▸ The problem
Please state how many lines below include the word "html"; the reply should be the number only.

+ + + + + + +

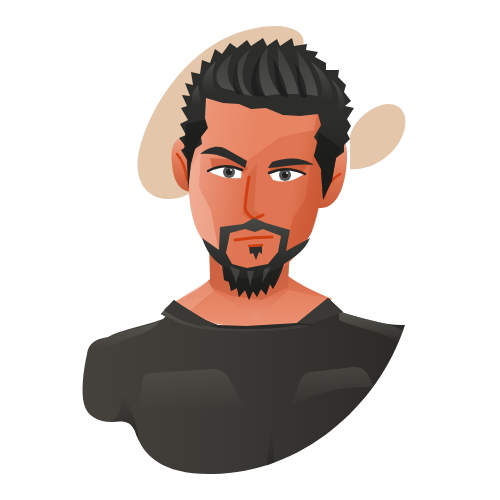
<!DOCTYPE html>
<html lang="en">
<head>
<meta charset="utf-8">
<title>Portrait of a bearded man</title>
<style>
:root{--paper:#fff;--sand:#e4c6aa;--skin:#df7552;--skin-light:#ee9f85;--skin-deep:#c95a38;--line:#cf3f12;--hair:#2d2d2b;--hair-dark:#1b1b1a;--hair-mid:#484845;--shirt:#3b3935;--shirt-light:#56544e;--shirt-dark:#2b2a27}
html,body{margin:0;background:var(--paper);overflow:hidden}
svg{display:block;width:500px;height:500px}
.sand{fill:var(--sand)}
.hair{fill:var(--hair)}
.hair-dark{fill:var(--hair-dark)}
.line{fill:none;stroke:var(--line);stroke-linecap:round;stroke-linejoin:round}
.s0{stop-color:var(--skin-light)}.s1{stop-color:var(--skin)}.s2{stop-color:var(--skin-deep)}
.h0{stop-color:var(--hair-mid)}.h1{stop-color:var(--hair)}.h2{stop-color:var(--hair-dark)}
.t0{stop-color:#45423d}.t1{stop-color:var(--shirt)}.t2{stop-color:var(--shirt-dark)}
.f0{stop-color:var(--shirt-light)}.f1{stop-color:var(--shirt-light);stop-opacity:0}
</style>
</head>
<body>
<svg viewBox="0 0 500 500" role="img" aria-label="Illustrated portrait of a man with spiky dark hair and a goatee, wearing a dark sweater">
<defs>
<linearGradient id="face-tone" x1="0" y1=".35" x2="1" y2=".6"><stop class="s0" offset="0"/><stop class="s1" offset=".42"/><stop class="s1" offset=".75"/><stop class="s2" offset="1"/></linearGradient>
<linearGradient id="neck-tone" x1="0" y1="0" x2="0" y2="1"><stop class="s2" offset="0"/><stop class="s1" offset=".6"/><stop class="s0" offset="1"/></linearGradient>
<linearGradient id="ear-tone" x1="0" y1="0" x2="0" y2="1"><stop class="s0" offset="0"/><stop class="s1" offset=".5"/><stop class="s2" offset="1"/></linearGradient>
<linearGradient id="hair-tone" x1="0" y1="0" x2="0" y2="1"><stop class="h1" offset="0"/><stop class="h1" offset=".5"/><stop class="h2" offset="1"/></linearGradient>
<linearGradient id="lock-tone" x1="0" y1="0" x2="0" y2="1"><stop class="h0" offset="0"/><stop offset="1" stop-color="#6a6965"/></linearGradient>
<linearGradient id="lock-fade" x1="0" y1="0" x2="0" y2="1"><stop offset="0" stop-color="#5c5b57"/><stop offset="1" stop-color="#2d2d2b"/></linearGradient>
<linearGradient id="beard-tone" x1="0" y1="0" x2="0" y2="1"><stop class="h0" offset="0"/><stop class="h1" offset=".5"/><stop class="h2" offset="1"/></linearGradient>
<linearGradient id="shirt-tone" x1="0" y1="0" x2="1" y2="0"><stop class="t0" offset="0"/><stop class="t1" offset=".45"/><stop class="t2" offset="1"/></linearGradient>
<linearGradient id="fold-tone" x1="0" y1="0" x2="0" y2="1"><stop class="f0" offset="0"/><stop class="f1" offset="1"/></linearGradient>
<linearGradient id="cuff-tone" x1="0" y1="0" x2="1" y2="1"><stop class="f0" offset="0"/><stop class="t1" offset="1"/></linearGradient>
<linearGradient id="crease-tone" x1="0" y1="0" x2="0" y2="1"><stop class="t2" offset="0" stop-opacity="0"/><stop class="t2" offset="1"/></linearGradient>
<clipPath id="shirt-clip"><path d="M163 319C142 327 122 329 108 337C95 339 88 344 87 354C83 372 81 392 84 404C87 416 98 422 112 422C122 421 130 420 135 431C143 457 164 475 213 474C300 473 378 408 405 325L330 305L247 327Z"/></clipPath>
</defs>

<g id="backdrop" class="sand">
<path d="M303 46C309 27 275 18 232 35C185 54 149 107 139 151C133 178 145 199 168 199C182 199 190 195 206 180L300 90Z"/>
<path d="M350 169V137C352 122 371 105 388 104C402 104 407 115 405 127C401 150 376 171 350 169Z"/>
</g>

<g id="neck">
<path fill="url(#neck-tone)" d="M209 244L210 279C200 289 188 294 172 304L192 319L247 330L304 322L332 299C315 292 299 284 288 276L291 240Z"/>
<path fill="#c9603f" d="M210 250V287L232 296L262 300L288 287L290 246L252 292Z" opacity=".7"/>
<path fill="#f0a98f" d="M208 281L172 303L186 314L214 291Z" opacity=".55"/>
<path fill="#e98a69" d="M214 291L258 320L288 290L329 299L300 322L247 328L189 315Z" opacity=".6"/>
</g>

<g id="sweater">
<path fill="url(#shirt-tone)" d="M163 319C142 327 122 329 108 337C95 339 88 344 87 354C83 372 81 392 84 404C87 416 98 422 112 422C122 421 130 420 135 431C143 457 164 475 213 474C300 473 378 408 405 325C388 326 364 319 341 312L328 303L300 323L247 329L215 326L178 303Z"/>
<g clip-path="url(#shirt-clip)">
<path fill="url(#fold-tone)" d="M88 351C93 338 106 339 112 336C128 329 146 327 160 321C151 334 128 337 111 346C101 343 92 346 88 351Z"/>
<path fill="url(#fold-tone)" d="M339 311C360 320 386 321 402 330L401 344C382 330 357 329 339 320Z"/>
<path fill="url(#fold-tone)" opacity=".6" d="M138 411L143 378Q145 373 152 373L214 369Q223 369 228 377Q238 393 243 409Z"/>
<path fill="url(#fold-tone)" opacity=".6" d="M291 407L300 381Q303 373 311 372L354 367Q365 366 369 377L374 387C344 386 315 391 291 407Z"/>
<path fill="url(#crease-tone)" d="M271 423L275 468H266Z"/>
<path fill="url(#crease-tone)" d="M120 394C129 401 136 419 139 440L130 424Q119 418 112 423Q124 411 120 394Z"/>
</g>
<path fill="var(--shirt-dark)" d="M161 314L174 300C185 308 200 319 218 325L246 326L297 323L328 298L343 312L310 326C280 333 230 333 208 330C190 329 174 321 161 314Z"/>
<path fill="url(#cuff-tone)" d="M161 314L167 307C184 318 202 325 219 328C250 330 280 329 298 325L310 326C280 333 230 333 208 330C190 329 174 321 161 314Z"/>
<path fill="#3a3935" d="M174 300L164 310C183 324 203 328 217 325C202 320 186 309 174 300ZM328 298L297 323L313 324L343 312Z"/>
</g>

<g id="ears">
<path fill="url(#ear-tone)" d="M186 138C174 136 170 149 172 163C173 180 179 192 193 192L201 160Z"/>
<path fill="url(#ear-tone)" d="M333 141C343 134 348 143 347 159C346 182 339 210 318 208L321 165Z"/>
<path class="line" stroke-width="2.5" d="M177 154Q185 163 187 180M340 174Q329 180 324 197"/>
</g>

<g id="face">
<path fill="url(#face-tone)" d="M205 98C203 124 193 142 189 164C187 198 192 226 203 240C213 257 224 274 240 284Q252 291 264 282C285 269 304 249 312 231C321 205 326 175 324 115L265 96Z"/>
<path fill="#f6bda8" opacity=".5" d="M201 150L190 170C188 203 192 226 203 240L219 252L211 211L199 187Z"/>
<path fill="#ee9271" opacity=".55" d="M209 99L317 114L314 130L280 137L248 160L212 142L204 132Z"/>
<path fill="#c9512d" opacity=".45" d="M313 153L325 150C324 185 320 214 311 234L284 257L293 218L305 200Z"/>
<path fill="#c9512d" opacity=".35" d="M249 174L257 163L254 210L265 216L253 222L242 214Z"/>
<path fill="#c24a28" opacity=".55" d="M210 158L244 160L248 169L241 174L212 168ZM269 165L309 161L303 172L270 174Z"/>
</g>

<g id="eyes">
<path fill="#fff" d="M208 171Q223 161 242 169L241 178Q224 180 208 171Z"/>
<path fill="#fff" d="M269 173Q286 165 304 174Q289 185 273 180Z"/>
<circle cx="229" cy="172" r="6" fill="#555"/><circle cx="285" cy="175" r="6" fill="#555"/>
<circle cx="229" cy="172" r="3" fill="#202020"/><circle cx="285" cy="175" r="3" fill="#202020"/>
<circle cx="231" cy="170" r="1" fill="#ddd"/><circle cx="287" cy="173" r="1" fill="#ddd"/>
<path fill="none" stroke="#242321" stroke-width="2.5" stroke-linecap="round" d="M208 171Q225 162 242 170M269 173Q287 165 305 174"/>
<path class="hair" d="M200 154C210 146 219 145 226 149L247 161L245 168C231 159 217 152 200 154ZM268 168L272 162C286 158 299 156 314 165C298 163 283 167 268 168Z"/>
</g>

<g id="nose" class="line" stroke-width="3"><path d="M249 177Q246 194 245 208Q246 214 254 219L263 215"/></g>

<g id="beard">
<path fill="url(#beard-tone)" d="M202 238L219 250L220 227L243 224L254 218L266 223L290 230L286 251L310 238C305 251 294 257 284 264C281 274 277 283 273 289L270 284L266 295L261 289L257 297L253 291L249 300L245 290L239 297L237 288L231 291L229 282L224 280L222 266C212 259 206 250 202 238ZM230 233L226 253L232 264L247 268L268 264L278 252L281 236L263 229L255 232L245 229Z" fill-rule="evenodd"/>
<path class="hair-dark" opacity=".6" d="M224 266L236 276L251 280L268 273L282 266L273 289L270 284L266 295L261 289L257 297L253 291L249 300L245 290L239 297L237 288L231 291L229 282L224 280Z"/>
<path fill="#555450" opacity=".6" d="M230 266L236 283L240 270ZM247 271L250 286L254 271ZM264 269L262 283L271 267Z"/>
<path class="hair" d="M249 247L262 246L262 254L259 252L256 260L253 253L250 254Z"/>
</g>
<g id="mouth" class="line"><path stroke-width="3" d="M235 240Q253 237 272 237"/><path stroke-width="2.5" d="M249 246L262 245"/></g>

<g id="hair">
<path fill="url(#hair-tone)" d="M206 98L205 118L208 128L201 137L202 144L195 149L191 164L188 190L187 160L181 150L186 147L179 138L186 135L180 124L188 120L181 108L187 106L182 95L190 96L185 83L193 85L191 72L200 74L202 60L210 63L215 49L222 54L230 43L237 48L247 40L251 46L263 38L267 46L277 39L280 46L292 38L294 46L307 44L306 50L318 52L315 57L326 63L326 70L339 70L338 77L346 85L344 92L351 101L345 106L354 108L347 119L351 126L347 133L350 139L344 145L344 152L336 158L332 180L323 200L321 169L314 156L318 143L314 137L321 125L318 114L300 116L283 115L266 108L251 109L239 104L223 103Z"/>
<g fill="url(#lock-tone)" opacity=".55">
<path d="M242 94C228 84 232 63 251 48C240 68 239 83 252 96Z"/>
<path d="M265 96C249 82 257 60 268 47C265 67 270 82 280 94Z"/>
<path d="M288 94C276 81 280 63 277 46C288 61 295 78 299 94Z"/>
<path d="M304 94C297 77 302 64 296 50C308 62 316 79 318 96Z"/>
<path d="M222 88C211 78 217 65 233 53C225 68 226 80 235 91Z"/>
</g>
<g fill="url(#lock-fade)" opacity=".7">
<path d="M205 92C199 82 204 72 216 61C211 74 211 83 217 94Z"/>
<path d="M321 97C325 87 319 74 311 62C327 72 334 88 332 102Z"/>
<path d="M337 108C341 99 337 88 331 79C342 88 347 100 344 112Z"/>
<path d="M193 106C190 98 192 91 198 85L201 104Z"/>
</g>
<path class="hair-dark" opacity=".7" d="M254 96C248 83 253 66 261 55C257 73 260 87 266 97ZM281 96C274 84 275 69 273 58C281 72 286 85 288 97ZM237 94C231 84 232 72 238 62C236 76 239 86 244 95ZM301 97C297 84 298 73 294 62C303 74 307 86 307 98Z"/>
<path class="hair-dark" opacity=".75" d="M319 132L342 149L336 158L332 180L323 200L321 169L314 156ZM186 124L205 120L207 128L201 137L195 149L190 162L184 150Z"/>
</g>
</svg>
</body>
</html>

+ + + + + + +

▸ Answer for this exercise
4